For the entries below, work out how many lines include the string "size", then write only that number.

- _DATA RECORDS_:
+ + +
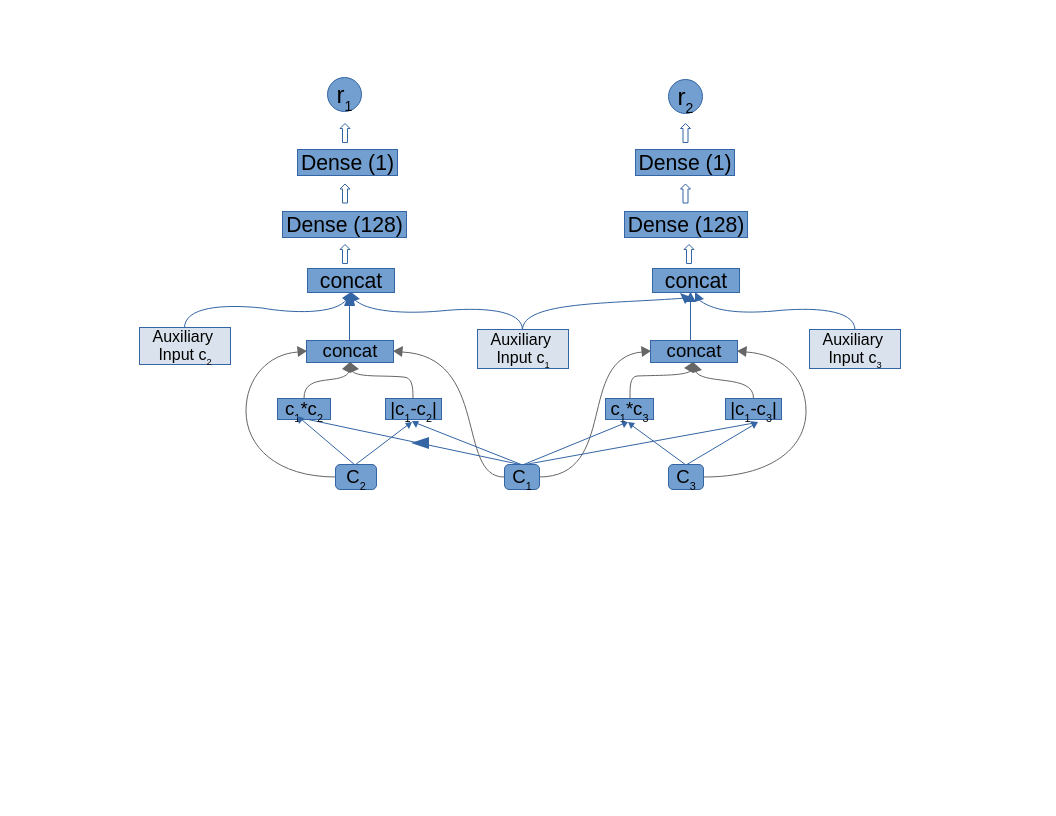
<!DOCTYPE html>
<html lang="en">
<head>
<meta charset="utf-8">
<title>Pairwise comparison network</title>
<style>
:root {
  --node: #729fcf;
  --node-pale: #dae3ed;
  --line: #3465a4;
  --line-grey: #666;
  --ink: #000;
}
* { box-sizing: border-box; }
html, body { margin: 0; }
body { background: #fff; overflow: hidden; }
.diagram {
  position: relative;
  width: 1056px;
  height: 816px;
  overflow: hidden;
  background: #fff;
  color: var(--ink);
  font: 21.2px/1 "Liberation Sans", Arial, sans-serif;
}
.links { position: absolute; inset: 0; }
.links path { fill: none; stroke-width: 1; }
.blue { stroke: var(--line); }
.grey { stroke: var(--line-grey); }
.heads-blue { fill: var(--line); }
.heads-grey { fill: var(--line-grey); }
.steps { fill: var(--node); stroke: var(--line); }
.node {
  position: absolute;
  left: var(--x);
  top: var(--y);
  width: var(--w);
  height: var(--h);
  display: flex;
  align-items: center;
  justify-content: center;
  white-space: nowrap;
  text-align: center;
  background: var(--node);
  border: 1px solid var(--line);
}
.layer { --h: 27px; }
.join { --w: 88px; --h: 25px; }
.inner { --w: 88px; --h: 23px; font-size: 18.6px; }
.feature { --h: 22px; font-size: 18.6px; }
.vector { --h: 26px; font-size: 18.6px; border-radius: 5px; }
.result { --w: 35px; --h: 35px; font-size: 24px; border-radius: 50%; }
.aux { --w: 92px; background: var(--node-pale); font-size: 16px; line-height: 18px; }
sub {
  position: relative;
  top: 7px;
  font-size: 10.8px;
  line-height: 0;
  vertical-align: baseline;
}
.result sub { top: 8px; font-size: 14px; }
.aux sub { top: 5px; font-size: 9.3px; }
</style>
</head>
<body>
<main class="diagram">

  <svg class="links" width="1056" height="816" viewBox="0 0 1056 816" aria-hidden="true">
    <defs>
      <path id="step" d="M0 0L5 5H2.5V19H-2.5V5H-5Z"/>
    </defs>
    <g class="grey">
      <path d="M336 477C276 477 246 446 246 411C246 378 268 354 298 352"/>
      <path d="M504 477C456 477 490 356 402 352"/>
      <path d="M539 477C619 477 576 358 642 352"/>
      <path d="M704 477C770 477 806 449 806 411C806 376 780 354 746 352"/>
      <path d="M304 398C304 371 344 387 350 370"/>
      <path d="M413 398C413 386 412 377 403 377C382 375 356 378 351 370"/>
      <path d="M630 398C630 386 630 377 637 376C662 375 686 376 692 370"/>
      <path d="M753.5 398C753.5 373 700 386 695 370"/>
    </g>
    <g class="blue">
      <path d="M184.500 328C184.500 307 222 304 262 308C290 313 336 315 347 299"/>
      <path d="M522.500 330C522.500 309 480 307 440 311C405 314 366 312 354 299"/>
      <path d="M522.500 330C522.500 301 610 304 686 298"/>
      <path d="M855 330C855 309 812 307 774 311C738 314 712 311 698 299"/>
      <path d="M349.500 340V304M690.500 340V300"/>
      <path d="M355 465L301 419M355 465L409 424"/>
      <path d="M522.500 465L301 418M522.500 465L416 423"/>
      <path d="M522.500 465L625 423M522.500 465L754 423"/>
      <path d="M686 465L630 424M686 465L755 424"/>
    </g>
    <g class="steps">
      <use href="#step" x="345" y="123.500"/>
      <use href="#step" x="345" y="184"/>
      <use href="#step" x="345" y="244.500"/>
      <use href="#step" x="685.500" y="123.500"/>
      <use href="#step" x="685.500" y="184"/>
      <use href="#step" x="689" y="244.500"/>
    </g>
  </svg>

  <section aria-label="Branch one">
    <div class="node result" style="--x:327px;--y:77px"><span>r<sub>1</sub></span></div>
    <div class="node layer" style="--x:297px;--y:149px;--w:101px">Dense (1)</div>
    <div class="node layer" style="--x:282px;--y:211px;--w:125px">Dense (128)</div>
    <div class="node join" style="--x:307px;--y:268px">concat</div>
    <div class="node inner" style="--x:306px;--y:340px">concat</div>
    <div class="node feature" style="--x:277px;--y:398px;--w:54px"><span>c<sub>1</sub>*c<sub>2</sub></span></div>
    <div class="node feature" style="--x:385px;--y:398px;--w:57px"><span>|c<sub>1</sub>-c<sub>2</sub>|</span></div>
  </section>

  <section aria-label="Branch two">
    <div class="node result" style="--x:668px;--y:79px"><span>r<sub>2</sub></span></div>
    <div class="node layer" style="--x:635px;--y:149px;--w:100px">Dense (1)</div>
    <div class="node layer" style="--x:624px;--y:211px;--w:124px">Dense (128)</div>
    <div class="node join" style="--x:652px;--y:268px">concat</div>
    <div class="node inner" style="--x:650px;--y:340px">concat</div>
    <div class="node feature" style="--x:605px;--y:398px;--w:49px"><span>c<sub>1</sub>*c<sub>3</sub></span></div>
    <div class="node feature" style="--x:725px;--y:398px;--w:57px"><span>|c<sub>1</sub>-c<sub>3</sub>|</span></div>
  </section>

  <section aria-label="Inputs">
    <div class="node aux" style="--x:139px;--y:327px;--h:38px"><span>Auxiliary&nbsp;<br>Input c<sub>2</sub></span></div>
    <div class="node aux" style="--x:477px;--y:329px;--h:40px"><span>Auxiliary&nbsp;<br>Input c<sub>1</sub></span></div>
    <div class="node aux" style="--x:809px;--y:329px;--h:40px"><span>Auxiliary&nbsp;<br>Input c<sub>3</sub></span></div>
    <div class="node vector" style="--x:335px;--y:464px;--w:42px"><span>C<sub>2</sub></span></div>
    <div class="node vector" style="--x:504px;--y:464px;--w:36px"><span>C<sub>1</sub></span></div>
    <div class="node vector" style="--x:668px;--y:464px;--w:36px"><span>C<sub>3</sub></span></div>
  </section>

  <svg class="links" width="1056" height="816" viewBox="0 0 1056 816" aria-hidden="true">
    <g class="heads-grey">
      <polygon points="307,351 297,346 298,357"/>
      <polygon points="393,351 403,346 402,357"/>
      <polygon points="651,351 641,346 642,357"/>
      <polygon points="737,351 747,346 746,357"/>
      <polygon points="350,362 359,369 350,373 342,369"/>
      <polygon points="693,362 702,370 693,373 684,368"/>
    </g>
    <g class="heads-blue">
      <polygon points="351,292 360,299 354,301 355,306 344,306 346,301 342,298"/>
      <polygon points="691,297 680,293 685,304"/>
      <polygon points="690.5,292 685,302 696,302"/>
      <polygon points="695,292 704,299 695,302"/>
      <polygon points="411,443 429,437 429,449"/>
      <polygon points="297,416 304,418 299,424"/>
      <polygon points="412,422 405,423 409,429"/>
      <polygon points="412,421 419,421 416,428"/>
      <polygon points="628,422 621,421 624,428"/>
      <polygon points="628,422 635,423 631,429"/>
      <polygon points="758,422 750,421 754,429"/>
    </g>
  </svg>

</main>
</body>
</html>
+ + +
- _WRITTEN ANSWER_:
8